Note that the number of indel-enclosing components is \(\sum _{C \in Q[S,P]} r(C) = c^{r}_{Q} + s_{Q}\), where \(c^{r}_{Q}\) and \(s_{Q}\) are the number of indel-enclosing \(AB\)-cycles and the number of circular singletons in *Q*[*S*, *P*], respectively. Furthermore, the number of indel-free \(AB\)-cycles of *Q*[*S*, *P*] is \(c^{{\tilde{r}}}_{Q}=c_Q-c^{r}_{Q}\). We can now compute the values

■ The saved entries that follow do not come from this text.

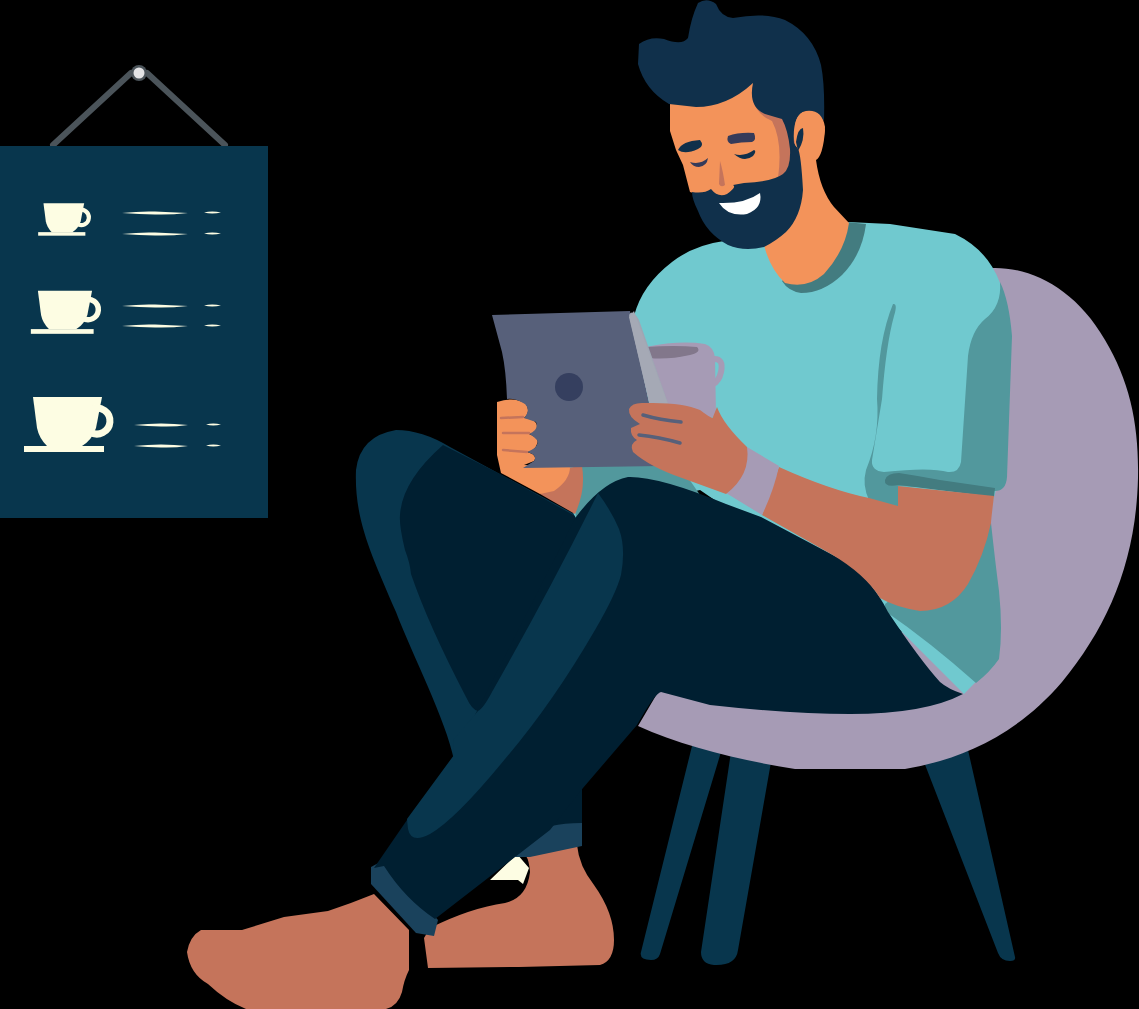
<!DOCTYPE html>
<html lang="en">
<head>
<meta charset="utf-8">
<title>Man reading on a tablet in a café</title>
<style>
:root{
  --black:#000;--navy:#08364d;--ink:#001f31;--cuff:#1a425c;--hair:#10304b;
  --cream:#fdfde3;--white:#fff;--cord:#4b545a;--nail:#e4e4e6;
  --skin:#f3935a;--skin-shade:#c5745b;--shirt:#70c9cf;--shirt-shade:#52989d;--shirt-deep:#437c80;
  --lilac:#a69bb5;--lilac-deep:#82778b;--slate:#57607a;--slate-deep:#353f5f;--edge:#9fa6b4;
}
html,body{margin:0;background:var(--black);overflow:hidden}
svg{display:block;width:1139px;height:1009px}
.navy{fill:var(--navy)}.ink{fill:var(--ink)}.cuff{fill:var(--cuff)}.hair{fill:var(--hair)}
.cream{fill:var(--cream)}.white{fill:var(--white)}
.skin{fill:var(--skin)}.skin-shade{fill:var(--skin-shade)}
.shirt{fill:var(--shirt)}.shirt-shade{fill:var(--shirt-shade)}.shirt-deep{fill:var(--shirt-deep)}
.lilac{fill:var(--lilac)}.lilac-deep{fill:var(--lilac-deep)}
.slate{fill:var(--slate)}.slate-deep{fill:var(--slate-deep)}.edge{fill:var(--edge)}
.line{fill:none;stroke-linecap:round;stroke-linejoin:round}
</style>
</head>
<body>
<svg viewBox="0 0 1139 1009" role="img" aria-label="A barefoot man sits in a round chair with a tablet and a mug, beside a coffee menu board">
  <defs>
    <g id="cup">
      <path d="M33 397H102L96 428Q92 440 82 446H47Q39 438 37 428Z"/>
      <path d="M92 409A13 13 0 1 1 90 432" fill="none" stroke="#fdfde3" stroke-width="7"/>
      <rect x="24" y="446" width="80" height="6"/>
    </g>
    <g id="menu-line">
      <path d="M122 213Q140 211 155 211.500T188 213Q170 215 155 214.500T122 213Z"/>
      <path d="M204 212.500Q212 210.500 221 212.500Q212 214.500 204 212.500Z"/>
    </g>
    <g id="menu-line-short">
      <path d="M134 425Q148 423.500 161 423.500T188 425Q174 427 161 426.500T134 425Z"/>
      <path d="M206 424.500Q213 422.500 221 424.500Q213 426.500 206 424.500Z"/>
    </g>
  </defs>

  <rect width="1139" height="1009" fill="#000"/>

  <g id="menu-board">
    <path class="line" d="M53 145L131 73M147 73L225 145" stroke="#4b545a" stroke-width="6"/>
    <circle cx="139" cy="73" r="8" fill="#4b545a"/>
    <circle cx="139" cy="73" r="5.500" fill="#e4e4e6"/>
    <rect class="navy" y="146" width="268" height="372"/>
    <g class="cream">
      <use href="#cup" transform="translate(24 -31) scale(.59)"/>
      <use href="#cup" transform="translate(12 -21) scale(.785)"/>
      <use href="#cup"/>
      <use href="#menu-line"/>
      <use href="#menu-line" y="21"/>
      <use href="#menu-line" y="93"/>
      <use href="#menu-line" y="113"/>
      <use href="#menu-line-short"/>
      <use href="#menu-line-short" y="21"/>
    </g>
  </g>

  <g id="chair">
    <g class="navy">
      <path d="M693 742L721 752L660 954Q658 960 651 960Q639 960 641 952Z"/>
      <path d="M731 752L771 762L738 950Q736 966 714 965Q701 964 701 952Z"/>
      <path d="M924 762L968 750L1015 957Q1016 961 1010 961Q1001 961 998 953Z"/>
    </g>
    <path class="lilac" d="M990 268C1030 266 1075 288 1105 340C1130 382 1139 425 1138 478C1136 562 1108 626 1062 682C1015 737 958 760 905 769H795C738 760 682 746 638 726L658 692L760 660L960 620Z"/>
  </g>

  <g id="far-leg">
    <path class="cream" d="M490 880L517 854L529 868L523 884L518 880Z"/>
    <path class="skin-shade" d="M530 850L577 845Q579 866 594 885Q614 913 614 940Q614 961 600 965L519 967L428 968L424 938L430 928Q470 908 505 903Q527 898 530 872Q529 860 526 856Z"/>
    <path class="cuff" d="M515 857Q528 827 552 823L582 821V846L530 857Z"/>
    <path class="ink" d="M582 786L582 823Q546 823 532 835Q522 842 514 857L450 900L470 760Z"/>
    <path class="navy" d="M356 470Q360 436 396 430Q422 430 450 447L576 515L604 560L478 725L454 760C446 720 412 654 396 612C372 556 354 520 356 470Z"/>
    <path class="ink" d="M443 445L500 474L577 517L600 520L478 711Q472 710 466 697Q428 624 411 574Q410 563 405 550Q399 525 400 515Q402 481 443 445Z"/>
  </g>

  <g id="shirt">
    <path class="shirt" d="M724 241L780 243L848 222L890 224L955 234Q988 250 1000 283L1010 340L996 490L985 530Q1000 600 999 658L964 694L890 620L700 490L576 518L560 490L634 316Q642 285 672 262Q694 245 724 241Z"/>
    <path class="shirt-shade" d="M580 466H680L700 495L576 517L572 490Z"/>
    <path class="shirt-shade" d="M885 604L991 523Q995 560 999 591Q1003 630 999 659Q990 672 976 683Q930 642 885 611Z"/>
    <path class="shirt-shade" d="M893 304Q898 303 894 316Q886 345 882 399L872 460Q871 471 884 472Q930 467 948 472Q959 473 961 462L968 356Q971 331 985 319Q1002 306 1000 282Q1009 300 1012 336L1007 477Q1006 491 995 491L898 486V507L869 500Q862 485 866 470Q880 436 877 399Q878 340 893 304Z"/>
    <path class="shirt-deep" d="M885 480Q887 473 899 473Q919 476 940 480L995 488L994 497L899 485Q884 488 885 480Z"/>
    <path class="shirt-deep" d="M782 281L846 222L866 224Q862 255 842 275Q823 293 801 293Q788 291 782 281Z"/>
  </g>

  <g id="head">
    <path class="skin" d="M670 102L755 80L800 112Q822 108 825 130Q823 156 816 160Q820 190 834 207L849 223Q845 251 824 274Q807 289 785 283Q770 269 764 245L700 195L690 192L683 165L676 150L670 131Z"/>
    <path class="skin-shade" d="M753 100Q757 115 772 121Q783 142 778 178L787 174L796 145L784 110Z"/>
    <path class="hair" d="M639 44Q650 36 664 39Q682 46 688 38Q691 18 698 3Q707 -3 716 4Q721 17 733 18Q765 12 785 20Q813 34 821 65Q825 85 824 121Q817 110 806 111Q792 114 794 143L798 149Q801 154 803 190Q801 217 786 232Q776 241 764 247Q744 252 728 245Q706 233 698 211Q692 199 692 192Q704 194 711 189Q718 198 727 194Q737 187 733 185L744 183Q772 182 783 174Q791 168 790 149Q788 130 782 119Q775 117 765 114Q748 107 753 83Q727 107 696 107L669 104Q645 90 638 64Z"/>
    <path class="skin" d="M795 145Q792 113 806 111Q822 109 825 127Q823 153 815 158Q804 163 800 150Z"/>
    <path class="hair" d="M803 128Q798 128 796 142L798 151Q805 140 803 128Z"/>
    <path class="white" d="M719 203Q745 204 760 193Q763 208 747 214Q728 217 719 203Z"/>
    <path class="skin-shade" d="M720 161Q723 171 725 185Q721 188 719 184Z"/>
    <path class="hair" d="M678 150Q682 141 700 140Q705 146 698 149Q685 155 678 150Z"/>
    <path fill="#353b5a" d="M728 136Q739 132 754 133Q757 140 752 142Q741 142 731 144Q726 142 728 136Z"/>
    <path class="hair" d="M734 154Q744 157 754 150Q757 151 753 156Q744 163 734 154Z"/>
    <path fill="#353b5a" d="M690 162Q700 165 708 158Q707 166 699 167Q693 167 690 162Z"/>
  </g>

  <g id="near-leg">
    <path class="skin-shade" d="M374 894L409 930V970Q404 980 402 992Q398 1006 386 1009H246Q226 1001 208 984Q190 974 187 952Q190 936 201 930H242L284 917L328 911Q352 903 374 894Z"/>
    <path class="cuff" d="M371 867L384 860L438 920L434 936L416 933L371 884Z"/>
    <path class="ink" d="M576 517Q602 482 628 477Q658 476 726 504L761 517L846 562Q872 580 888 612Q920 660 940 682Q948 689 963 694Q925 714 850 714Q790 714 710 705L661 692Q655 693 637 725L583 788L550 830L435 919Q405 899 384 866L374 868L407 820L454 756Z"/>
    <path class="navy" d="M598 493Q612 512 619 529Q626 548 621 575Q616 594 595 630Q552 704 505 759Q456 819 430 834Q411 844 408 829L407 819L454 755L453 740L478 711Q483 709 492 692Q550 590 598 493Z"/>
  </g>

  <g id="far-hand">
    <path class="skin-shade" d="M566 468L582 466Q586 490 575 514L540 494Z"/>
    <path class="skin" d="M497 402Q515 396 526 404Q531 412 524 418Q537 419 537 427Q537 433 529 434Q540 438 537 444Q535 451 527 452Q538 455 534 461L524 465L570 467Q570 480 554 491L540 494L501 473L497 455Z"/>
  </g>

  <g id="mug">
    <path class="line" d="M713 359Q724 358 721 372Q719 381 713 384" stroke="#a69bb5" stroke-width="6"/>
    <path class="lilac" d="M646 347Q680 340 705 344Q714 347 715 358L716 415Q707 424 660 404Z"/>
    <path class="lilac-deep" d="M646 347Q675 345 697 347Q702 352 690 355Q668 360 649 358Z"/>
  </g>

  <g id="tablet">
    <path class="slate" d="M492 315L630 311L662 466L523 468L534 461Q538 455 527 452Q540 447 537 440Q532 435 529 434Q539 430 536 422L524 418Q531 410 525 404Q515 398 507 399Q506 370 502 352Z"/>
    <path class="edge" d="M629 315Q632 308 639 320L669 406H650Z"/>
    <path fill="#a5a9b5" d="M634 311L668 404L651 410L629 317Z"/>
    <circle class="slate-deep" cx="569" cy="387" r="14"/>
    <path class="line" d="M501 418L523 417M503 433H529M503 450L527 452" stroke="#c5745b" stroke-width="2.500"/>
  </g>

  <g id="near-arm">
    <path class="skin-shade" d="M779 467Q830 490 869 498L898 506V486L994 496Q991 520 991 523Q984 556 968 584Q951 611 920 611Q895 607 880 598Q865 574 831 554L762 515Z"/>
    <path class="lilac" d="M747 447L779 466Q774 490 762 515L726 493Z"/>
    <path class="skin-shade" d="M629 409Q632 402 645 403Q682 402 700 410Q713 420 713 417L717 407Q723 424 747 447Q751 475 726 494L682 478Q650 467 633 452Q629 444 637 440Q630 436 631 428L640 424Q628 417 629 409Z"/>
    <path class="line" d="M643 415Q660 420 681 422M639 435Q659 437 680 443" stroke="#57607a" stroke-width="3.500"/>
  </g>
</svg>
</body>
</html>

$$\begin{aligned} d_{DCJ}^{~id} (Q[S,P])&= p_* + \frac{|S|}{2} - c_{Q} +\sum _{C \in Q[S,P]} \lambda (C)\nonumber \\&= p_* + \frac{|S|}{2} - c_{Q} +\sum _{C \in Q[S,P]} \left( r(C) + \frac{\aleph (C)}{2}\right) \nonumber \\&= p_* + \frac{|S|}{2} - c^{{\tilde{r}}}_{Q} + s_{Q} + \sum _{C \in Q[S,P]} \frac{\aleph (C)}{2}\,, \text{ and }\nonumber \\ wd_{DCJ}^{~id}(Q[S,P])&= d_{DCJ}^{~id} (Q[S,P]) + \frac{|S|}{2} - \frac{w(S)}{2} + w({\widetilde{S}}) \nonumber \\&= p_* + |S| - c^{{\tilde{r}}}_{Q} + s_{Q} + \sum _{C \in Q[S,P]} \frac{\aleph (C)}{2} - \frac{w(S)}{2}+ w({\widetilde{S}}). \end{aligned}$$

(2)

### Cutting threshold

The family-free DCJ-indel distance \(ffd_{DCJ}^{~id}\) was designed to be computed with all given pairwise similarities, i.e., with the cutting threshold \(x=0\), that leads to a “complete” family-free relational diagram. Such a diagram would be too large to be handled in practice, therefore, if \(x=0\), we consider only the similarities that are strictly greater than 0. Nevertheless, for bigger instances the diagram with similarities close to 0 might still be too large to be solved in reasonable time. Hence, for some instances it may be necessary to do a small increase of the cutting threshold. We usually adopt a small cutting threshold up to 0.3.